Critics Choice Awards ceremony postponed due to Omicron concerns
The ceremony will still broadcast live in person on The CW and TBS at some point, but it will no longer happen on that date as originally planned
The Critics Choice Association has announced that it has postponed its in-person awards gala amid rising concerns regarding Covid and the Omicron variant.
The winners were set to be revealed by hosts Taye Diggs and Nicole Byer on Sunday, January 9.
The ceremony will still broadcast live in person on The CW and TBS at some point, but it will no longer happen on that date as originally planned, reports variety.com.
"After thoughtful consideration and candid conversations with our partners at The CW and TBS, we have collectively come to the conclusion that the prudent and responsible decision at this point is to postpone the 27th Annual Critics Choice Awards, originally slated for January 9, 2022," the organisation said in a statement.

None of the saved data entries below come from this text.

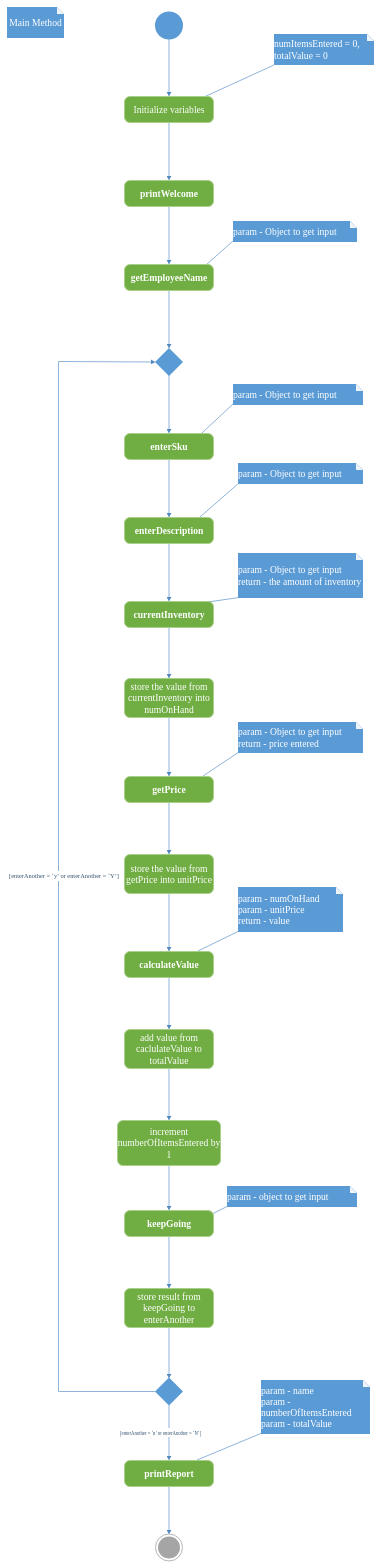
<!DOCTYPE html>
<html lang="en">
<head>
<meta charset="utf-8">
<title>Main Method activity diagram</title>
<style>
:root {
  --blue: #5b9bd5;
  --line: #8fb4da;
  --arrow: #5288bd;
  --green: #70ad42;
  --green-edge: #a9d08a;
  --guard: #34536f;
  --grey: #a5a5a5;
  --paper: #fff;
}
* { box-sizing: border-box; }
html, body { margin: 0; overflow: hidden; background: var(--paper); }
.diagram {
  position: relative;
  width: 381px;
  height: 1568px;
  overflow: hidden;
  font: 9.6px/11.5px "Liberation Serif", serif;
  color: #fff;
}
.connectors { position: absolute; inset: 0; display: block; }
.action, .note {
  position: absolute;
  left: var(--x, 124px);
  top: var(--y);
  width: var(--w, 90px);
  height: var(--h, 27px);
  display: flex;
  align-items: center;
  white-space: nowrap;
}
.action {
  justify-content: center;
  text-align: center;
  background: var(--green);
  border: 1px solid var(--green-edge);
  border-radius: 6px;
}
.call { font-weight: bold; }
.note {
  line-height: 11.2px;
  background: var(--blue);
}
.note::after {
  content: "";
  position: absolute;
  top: 0;
  right: 0;
  width: 7px;
  height: 7px;
  background: linear-gradient(45deg, #eef4fa 48%, #c9dbed 48% 56%, var(--paper) 56%);
}
.title { justify-content: center; }
</style>
</head>
<body>
<main class="diagram">
  <svg class="connectors" width="381" height="1568" viewBox="0 0 381 1568" aria-hidden="true">
    <defs>
      <marker id="arrowhead" markerUnits="userSpaceOnUse" markerWidth="5" markerHeight="5" refX="4" refY="2.5" orient="auto">
        <polygon points="0,0 4,2.5 0,5" fill="var(--arrow)"/>
      </marker>
      <polygon id="decision" points="0,-14 14,0 0,14 -14,0" fill="var(--blue)"/>
    </defs>
    <g class="flow" fill="none" stroke="var(--line)" marker-end="none">
      <g style="marker-end:url(#arrowhead)">
        <path d="M169 39V96"/>
        <path d="M169 123V180"/>
        <path d="M169 207V264"/>
        <path d="M169 291V348"/>
        <path d="M169 375V433"/>
        <path d="M169 459V517"/>
        <path d="M169 543V601"/>
        <path d="M169 627V678"/>
        <path d="M169 718V776"/>
        <path d="M169 802V854"/>
        <path d="M169 893V951"/>
        <path d="M169 977V1029"/>
        <path d="M169 1068V1120"/>
        <path d="M169 1166V1210"/>
        <path d="M169 1237V1288"/>
        <path d="M169 1328V1378"/>
        <path d="M169 1405V1460"/>
        <path d="M169 1486V1534"/>
        <path d="M155 1391.5H58.5V361.5L155 362"/>
      </g>
    </g>
    <g class="note-links" stroke="var(--line)">
      <line x1="274" y1="65" x2="204" y2="97"/>
      <line x1="233" y1="241" x2="206" y2="265"/>
      <line x1="233" y1="404" x2="202" y2="433"/>
      <line x1="239" y1="483" x2="200" y2="517"/>
      <line x1="239" y1="597.5" x2="208" y2="602"/>
      <line x1="239" y1="752" x2="203" y2="776"/>
      <line x1="239" y1="931" x2="198" y2="951"/>
      <line x1="228" y1="1206" x2="212" y2="1214"/>
      <line x1="262" y1="1433" x2="197" y2="1460"/>
    </g>
    <circle class="start" cx="169" cy="25.5" r="14" fill="var(--blue)"/>
    <use href="#decision" x="169" y="362"/>
    <use href="#decision" x="169" y="1391.5"/>
    <circle cx="169" cy="1547.5" r="13.5" fill="var(--paper)" stroke="#b5b5b5"/>
    <circle class="end" cx="169" cy="1547.5" r="11" fill="var(--grey)"/>
    <g class="guards" font-size="6.4" fill="var(--guard)">
      <rect x="9" y="871" width="111" height="10" fill="var(--paper)"/>
      <text x="9" y="878" textLength="110" lengthAdjust="spacingAndGlyphs">[enterAnother = ‘y’ or enterAnother = ‘Y’]</text>
      <rect x="119" y="1428" width="83" height="9" fill="var(--paper)"/>
      <text x="120" y="1435" font-size="6" textLength="81" lengthAdjust="spacingAndGlyphs">[enterAnother = ‘n’ or enterAnother = ‘N’]</text>
    </g>
  </svg>

  <div class="note title" style="--x:7px;--y:7px;--w:57px;--h:31px">Main Method</div>

  <div class="action" style="--y:96px">Initialize variables</div>
  <div class="action call" style="--y:180px">printWelcome</div>
  <div class="action call" style="--y:264px">getEmployeeName</div>
  <div class="action call" style="--y:433px">enterSku</div>
  <div class="action call" style="--y:517px">enterDescription</div>
  <div class="action call" style="--y:601px">currentInventory</div>
  <div class="action" style="--y:678px;--h:40px">store the value from<br>currentInventory into<br>numOnHand</div>
  <div class="action call" style="--y:776px">getPrice</div>
  <div class="action" style="--y:854px;--h:40px">store the value from<br>getPrice into unitPrice</div>
  <div class="action call" style="--y:951px">calculateValue</div>
  <div class="action" style="--y:1029px;--h:40px">add value from<br>caclulateValue to<br>totalValue</div>
  <div class="action" style="--x:117px;--y:1120px;--w:104px;--h:46px">increment<br>numberOfItemsEntered by<br>1</div>
  <div class="action call" style="--y:1210px">keepGoing</div>
  <div class="action" style="--y:1288px;--h:40px">store result from<br>keepGoing to<br>enterAnother</div>
  <div class="action call" style="--y:1460px">printReport</div>

  <div class="note" style="--x:274px;--y:34px;--w:100px;--h:31px">numItemsEntered = 0,<br>totalValue = 0</div>
  <div class="note" style="--x:233px;--y:221px;--w:124px;--h:21px">param - Object to get input</div>
  <div class="note" style="--x:233px;--y:384px;--w:130px;--h:21px">param - Object to get input</div>
  <div class="note" style="--x:238px;--y:463px;--w:125px;--h:21px">param - Object to get input</div>
  <div class="note" style="--x:238px;--y:553px;--w:125px;--h:45px">param - Object to get input<br>return - the amount of inventory</div>
  <div class="note" style="--x:238px;--y:722px;--w:125px;--h:31px">param - Object to get input<br>return - price entered</div>
  <div class="note" style="--x:238px;--y:887px;--w:105px;--h:45px">param - numOnHand<br>param - unitPrice<br>return - value</div>
  <div class="note" style="--x:227px;--y:1186px;--w:130px;--h:21px">param - object to get input</div>
  <div class="note" style="--x:261px;--y:1380px;--w:109px;--h:54px">param - name<br>param -<br>numberOfItemsEntered<br>param - totalValue</div>
</main>
</body>
</html>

"We are in regular communication with LA County Public Health officials, and we are currently working diligently to find a new date during the upcoming awards season in which to host our annual gala in-person with everyone's safety and health remaining our top priority.
"We will be sharing additional details with our friends and colleagues throughout the entertainment industry as soon as we can."
The decision is an about-face from earlier this week, when the Critics Choice Association said it would proceed as an in-person ceremony on January 9 at the Fairmont Century Plaza hotel with strict Covid protocols in place as cases continue to surge in the nation.
"The Critics Choice Association is working with LA County Public Health Officials and a premiere Covid Compliance service, and at this time, we are currently still planning to host an in-person 27th Annual Critics Choice Awards, following the strictest and safest protocols, including mandatory proof of vaccination, negative PCR tests 48 hours in advance, proper social distancing and masking requirements," the org said in a statement on Monday.
"We will continue to carefully monitor the situation as events progress."
Last year, the Critics Choice Awards unfolded as a hybrid show with both in-person and virtual appearances. Host Taye Diggs and some of the presenters broadcast from a stage in Los Angeles, while nominees appeared remotely from various locations around the world.
The Critics Choice Awards is considered a major precursor to the Academy Awards and one of the first major film awards shows of the new year.
The Palm Springs Film Awards has also cancelled its upcoming ceremony for January 6 due to concerns over rising Covid-19 cases.
Kenneth Branagh's 'Belfast' and Steven Spielberg's 'West Side Story' led the field for this year's crop of nominations for the Critics Choice Awards. 'West Side Story' landed nods for best picture and best director, while Ariana Debose and Rita Moreno nabbed nominations for best supporting actress and newcomer Rachel Zegler is up for best young actor or actress.
'West Side Story' also landed nominations for its ensemble and nods for its screenplay, costume design, production design, editing and cinematography.
'Belfast' also has eleven nominations, with nods in picture, original screenplay, director, cinematography, editing and two supporting actor slots for Jamie Dornan and Ciar in Hinds.
'Dune' and 'The Power of the Dog' picked up ten nominations each.
'Licorice Pizza' and 'Nightmare Alley' collected eight nominations apiece, while 'King Richard' and 'Don't Look Up', earned six nominations.
In Critics Choice TV nominations, the third season of HBO's aSuccession' led all contenders with eight nods.
Other top nominees included another HBO program, 'Mare of Easttown' -- which is still competing in the limited series field since a potential second season has not yet been announced.
'Mare' and Paramount Plus' 'Evil', the drama from Robert and Michelle King that previously ran on CBSscored five nominations each.
HBO leads the network pack with 20 nominations, ahead of rival Netflix (which scored 18).